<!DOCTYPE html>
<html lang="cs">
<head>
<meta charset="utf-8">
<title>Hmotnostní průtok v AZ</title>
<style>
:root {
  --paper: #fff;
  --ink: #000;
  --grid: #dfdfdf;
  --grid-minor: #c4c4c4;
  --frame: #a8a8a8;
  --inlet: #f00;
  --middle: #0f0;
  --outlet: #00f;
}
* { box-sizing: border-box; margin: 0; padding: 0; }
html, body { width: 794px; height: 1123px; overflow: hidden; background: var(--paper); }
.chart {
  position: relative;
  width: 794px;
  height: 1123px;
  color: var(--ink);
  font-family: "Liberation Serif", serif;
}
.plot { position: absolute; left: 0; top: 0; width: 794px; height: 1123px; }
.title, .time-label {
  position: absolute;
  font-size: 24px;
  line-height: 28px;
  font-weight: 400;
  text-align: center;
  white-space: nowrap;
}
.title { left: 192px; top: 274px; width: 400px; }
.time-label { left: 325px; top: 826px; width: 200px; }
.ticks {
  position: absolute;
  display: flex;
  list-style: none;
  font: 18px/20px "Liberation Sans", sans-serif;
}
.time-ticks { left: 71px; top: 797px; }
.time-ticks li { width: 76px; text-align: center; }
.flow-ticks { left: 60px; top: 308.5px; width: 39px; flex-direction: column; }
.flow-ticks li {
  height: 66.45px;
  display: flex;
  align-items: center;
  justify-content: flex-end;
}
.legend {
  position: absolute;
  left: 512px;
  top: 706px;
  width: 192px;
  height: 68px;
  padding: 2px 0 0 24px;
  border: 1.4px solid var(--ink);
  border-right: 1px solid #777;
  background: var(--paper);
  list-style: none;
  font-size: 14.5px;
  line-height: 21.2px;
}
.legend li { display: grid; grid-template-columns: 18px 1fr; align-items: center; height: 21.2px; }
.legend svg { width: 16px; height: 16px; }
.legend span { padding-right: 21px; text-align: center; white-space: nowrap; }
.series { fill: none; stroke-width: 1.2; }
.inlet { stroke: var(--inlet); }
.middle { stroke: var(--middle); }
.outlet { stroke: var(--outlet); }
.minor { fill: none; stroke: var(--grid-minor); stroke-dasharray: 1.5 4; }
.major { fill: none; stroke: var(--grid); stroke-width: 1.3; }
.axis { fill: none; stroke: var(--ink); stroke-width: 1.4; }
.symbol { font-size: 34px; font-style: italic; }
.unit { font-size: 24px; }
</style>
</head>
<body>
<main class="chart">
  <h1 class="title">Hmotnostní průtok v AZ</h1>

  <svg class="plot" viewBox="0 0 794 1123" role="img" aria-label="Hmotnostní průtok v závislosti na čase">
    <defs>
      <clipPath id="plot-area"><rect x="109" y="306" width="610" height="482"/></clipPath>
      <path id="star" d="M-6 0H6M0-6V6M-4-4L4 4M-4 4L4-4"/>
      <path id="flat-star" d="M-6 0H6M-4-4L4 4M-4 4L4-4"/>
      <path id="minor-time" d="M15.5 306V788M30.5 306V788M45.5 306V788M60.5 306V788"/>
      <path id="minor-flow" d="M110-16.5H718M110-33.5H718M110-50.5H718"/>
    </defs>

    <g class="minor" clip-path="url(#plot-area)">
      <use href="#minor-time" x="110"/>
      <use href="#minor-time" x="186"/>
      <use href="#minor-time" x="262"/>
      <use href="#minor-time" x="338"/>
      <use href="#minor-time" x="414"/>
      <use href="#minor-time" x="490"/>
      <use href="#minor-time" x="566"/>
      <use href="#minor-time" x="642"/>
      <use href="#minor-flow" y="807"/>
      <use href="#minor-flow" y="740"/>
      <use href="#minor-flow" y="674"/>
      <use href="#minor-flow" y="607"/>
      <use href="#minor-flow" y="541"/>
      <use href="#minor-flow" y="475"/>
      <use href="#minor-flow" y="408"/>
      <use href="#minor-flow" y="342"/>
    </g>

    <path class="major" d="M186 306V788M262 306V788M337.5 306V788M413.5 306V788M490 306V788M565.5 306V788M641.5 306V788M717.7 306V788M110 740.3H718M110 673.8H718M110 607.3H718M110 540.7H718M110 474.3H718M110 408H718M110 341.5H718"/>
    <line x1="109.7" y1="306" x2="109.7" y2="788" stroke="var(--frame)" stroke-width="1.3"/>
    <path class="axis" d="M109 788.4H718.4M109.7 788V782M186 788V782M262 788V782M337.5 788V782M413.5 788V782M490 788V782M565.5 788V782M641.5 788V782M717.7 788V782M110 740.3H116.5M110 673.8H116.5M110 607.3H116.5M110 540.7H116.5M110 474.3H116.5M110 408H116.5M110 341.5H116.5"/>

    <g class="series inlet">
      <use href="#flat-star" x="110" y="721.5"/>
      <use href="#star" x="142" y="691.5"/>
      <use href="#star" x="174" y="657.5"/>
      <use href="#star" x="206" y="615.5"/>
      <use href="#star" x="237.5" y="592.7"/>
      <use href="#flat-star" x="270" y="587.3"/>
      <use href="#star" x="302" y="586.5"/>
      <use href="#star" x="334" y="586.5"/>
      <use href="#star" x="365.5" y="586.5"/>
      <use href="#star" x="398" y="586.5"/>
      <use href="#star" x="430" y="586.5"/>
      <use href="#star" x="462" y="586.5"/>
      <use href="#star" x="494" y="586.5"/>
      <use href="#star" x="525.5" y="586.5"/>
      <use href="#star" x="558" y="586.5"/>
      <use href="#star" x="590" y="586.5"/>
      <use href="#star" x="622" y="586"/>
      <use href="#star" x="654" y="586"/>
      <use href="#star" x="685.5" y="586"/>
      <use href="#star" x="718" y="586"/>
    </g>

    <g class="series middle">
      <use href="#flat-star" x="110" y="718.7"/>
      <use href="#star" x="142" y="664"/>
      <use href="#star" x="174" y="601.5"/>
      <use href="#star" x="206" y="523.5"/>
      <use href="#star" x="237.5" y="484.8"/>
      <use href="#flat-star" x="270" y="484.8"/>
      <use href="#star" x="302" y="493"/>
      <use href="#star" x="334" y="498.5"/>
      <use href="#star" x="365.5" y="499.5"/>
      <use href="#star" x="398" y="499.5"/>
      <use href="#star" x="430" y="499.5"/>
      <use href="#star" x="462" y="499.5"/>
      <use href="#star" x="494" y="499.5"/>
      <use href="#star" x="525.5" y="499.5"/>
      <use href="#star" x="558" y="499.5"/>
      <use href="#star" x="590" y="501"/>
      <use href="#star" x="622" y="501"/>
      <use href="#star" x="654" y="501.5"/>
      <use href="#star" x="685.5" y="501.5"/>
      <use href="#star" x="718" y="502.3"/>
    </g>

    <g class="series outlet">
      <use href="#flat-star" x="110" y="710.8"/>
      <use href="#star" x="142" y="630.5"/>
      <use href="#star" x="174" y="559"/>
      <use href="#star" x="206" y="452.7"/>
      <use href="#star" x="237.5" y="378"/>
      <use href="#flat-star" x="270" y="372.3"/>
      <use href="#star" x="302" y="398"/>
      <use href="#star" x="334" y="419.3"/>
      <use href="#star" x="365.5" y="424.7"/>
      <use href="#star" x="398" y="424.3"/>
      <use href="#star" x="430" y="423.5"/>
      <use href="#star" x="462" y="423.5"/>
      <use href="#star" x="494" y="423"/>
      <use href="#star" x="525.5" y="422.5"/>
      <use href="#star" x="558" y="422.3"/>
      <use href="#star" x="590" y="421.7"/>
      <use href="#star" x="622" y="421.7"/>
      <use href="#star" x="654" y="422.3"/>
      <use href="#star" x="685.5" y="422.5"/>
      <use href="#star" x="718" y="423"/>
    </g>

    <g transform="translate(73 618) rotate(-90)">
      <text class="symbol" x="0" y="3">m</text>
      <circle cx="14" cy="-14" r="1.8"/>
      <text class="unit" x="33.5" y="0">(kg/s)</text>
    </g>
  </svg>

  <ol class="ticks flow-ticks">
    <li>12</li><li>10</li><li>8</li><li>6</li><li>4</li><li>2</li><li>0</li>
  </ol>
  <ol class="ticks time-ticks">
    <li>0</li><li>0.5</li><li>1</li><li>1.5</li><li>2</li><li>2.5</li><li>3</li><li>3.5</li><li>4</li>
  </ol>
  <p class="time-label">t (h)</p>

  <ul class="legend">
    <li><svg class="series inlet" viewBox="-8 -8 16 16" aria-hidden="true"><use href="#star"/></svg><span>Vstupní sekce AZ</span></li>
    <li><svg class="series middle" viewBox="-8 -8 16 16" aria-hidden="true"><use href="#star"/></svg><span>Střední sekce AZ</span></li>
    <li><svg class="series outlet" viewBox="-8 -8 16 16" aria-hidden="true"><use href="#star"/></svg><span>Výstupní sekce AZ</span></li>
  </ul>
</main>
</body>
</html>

========================

Try it ->
Tell how many lines in the data hold the string "stroke". Only the number is wanted.

Written reply ->
8